Entries taken from a collection:
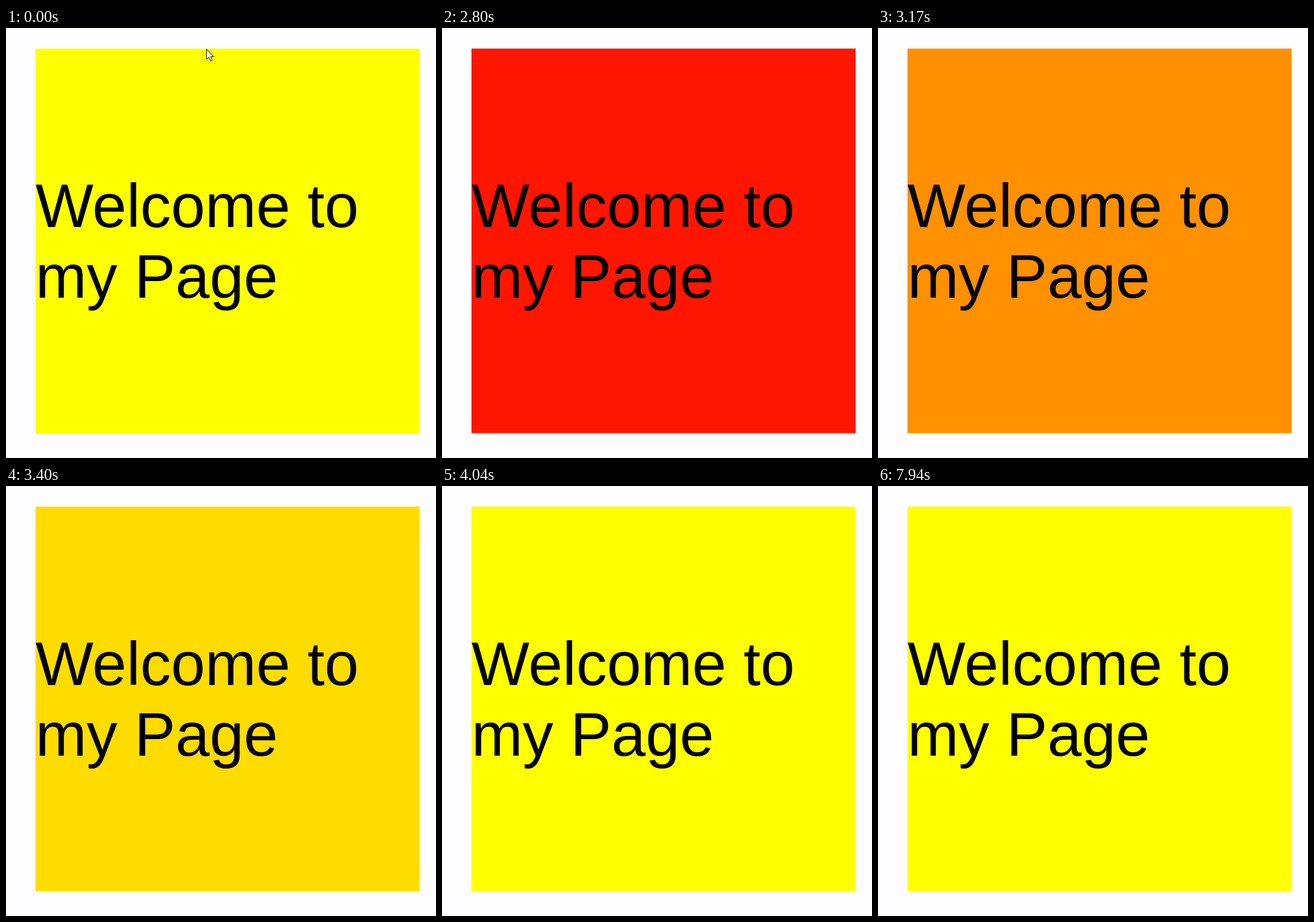
An HTML page that plays this animation: 700 by 700 pixels, repeating every 8 s.

```html
<!DOCTYPE html>
<html lang="en">
<head>
<meta charset="utf-8">
<title>Welcome</title>
<style>
  html, body { margin: 0; width: 100%; height: 100%; overflow: hidden; background: #fdfdff; }
  svg { display: block; }
  text { font: 100px "Liberation Sans", Arial, sans-serif; }
</style>
</head>
<body>
<svg width="700" height="700">
  <rect id="page" x="48" y="33.5" width="625.4" height="626" fill="#ff0"/>
  <text x="48" y="324">Welcome to</text>
  <text x="48" y="439">my Page</text>
  <path id="cursor" transform="translate(326 34)" fill="#fff" stroke="#000"
    d="M.5 .5V17.2L4.4 13.5L7 19H9.3V17.5L7.2 12.5H12.3Z"/>
</svg>
<script>
const LOOP = 8000, RELOAD = 2570, FADE = 1120, CURSOR_EXIT = 30;
const page = document.getElementById('page');
const cursor = document.getElementById('cursor');

// cubic-bezier(.42, 0, .58, 1), solved by bisection
function easeInOut(x) {
  let lo = 0, hi = 1, s = 0.5;
  for (let i = 0; i < 20; i++) {
    s = (lo + hi) / 2;
    const bx = 3 * s * (1 - s) * (0.42 * (1 - s) + 0.58 * s) + s ** 3;
    if (bx < x) lo = s; else hi = s;
  }
  return s * s * (3 - 2 * s);
}

function draw(now) {
  const t = now % LOOP;
  const progress = (t - RELOAD) / FADE;
  const fading = progress >= 0 && progress < 1;
  const green = fading ? Math.round(255 * easeInOut(progress)) : 255;
  page.setAttribute('fill', `rgb(255, ${green}, 0)`);
  cursor.style.display = t < CURSOR_EXIT ? '' : 'none';
}

const start = performance.now();
function tick() {
  draw(performance.now() - start);
  requestAnimationFrame(tick);
}
tick();
</script>
</body>
</html>
```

__What is needed__.
Please list every line of the records that contains "const".

__Result__.
const LOOP = 8000, RELOAD = 2570, FADE = 1120, CURSOR_EXIT = 30;
const page = document.getElementById('page');
const cursor = document.getElementById('cursor');
    const bx = 3 * s * (1 - s) * (0.42 * (1 - s) + 0.58 * s) + s ** 3;
  const t = now % LOOP;
  const progress = (t - RELOAD) / FADE;
  const fading = progress >= 0 && progress < 1;
  const green = fading ? Math.round(255 * easeInOut(progress)) : 255;
const start = performance.now();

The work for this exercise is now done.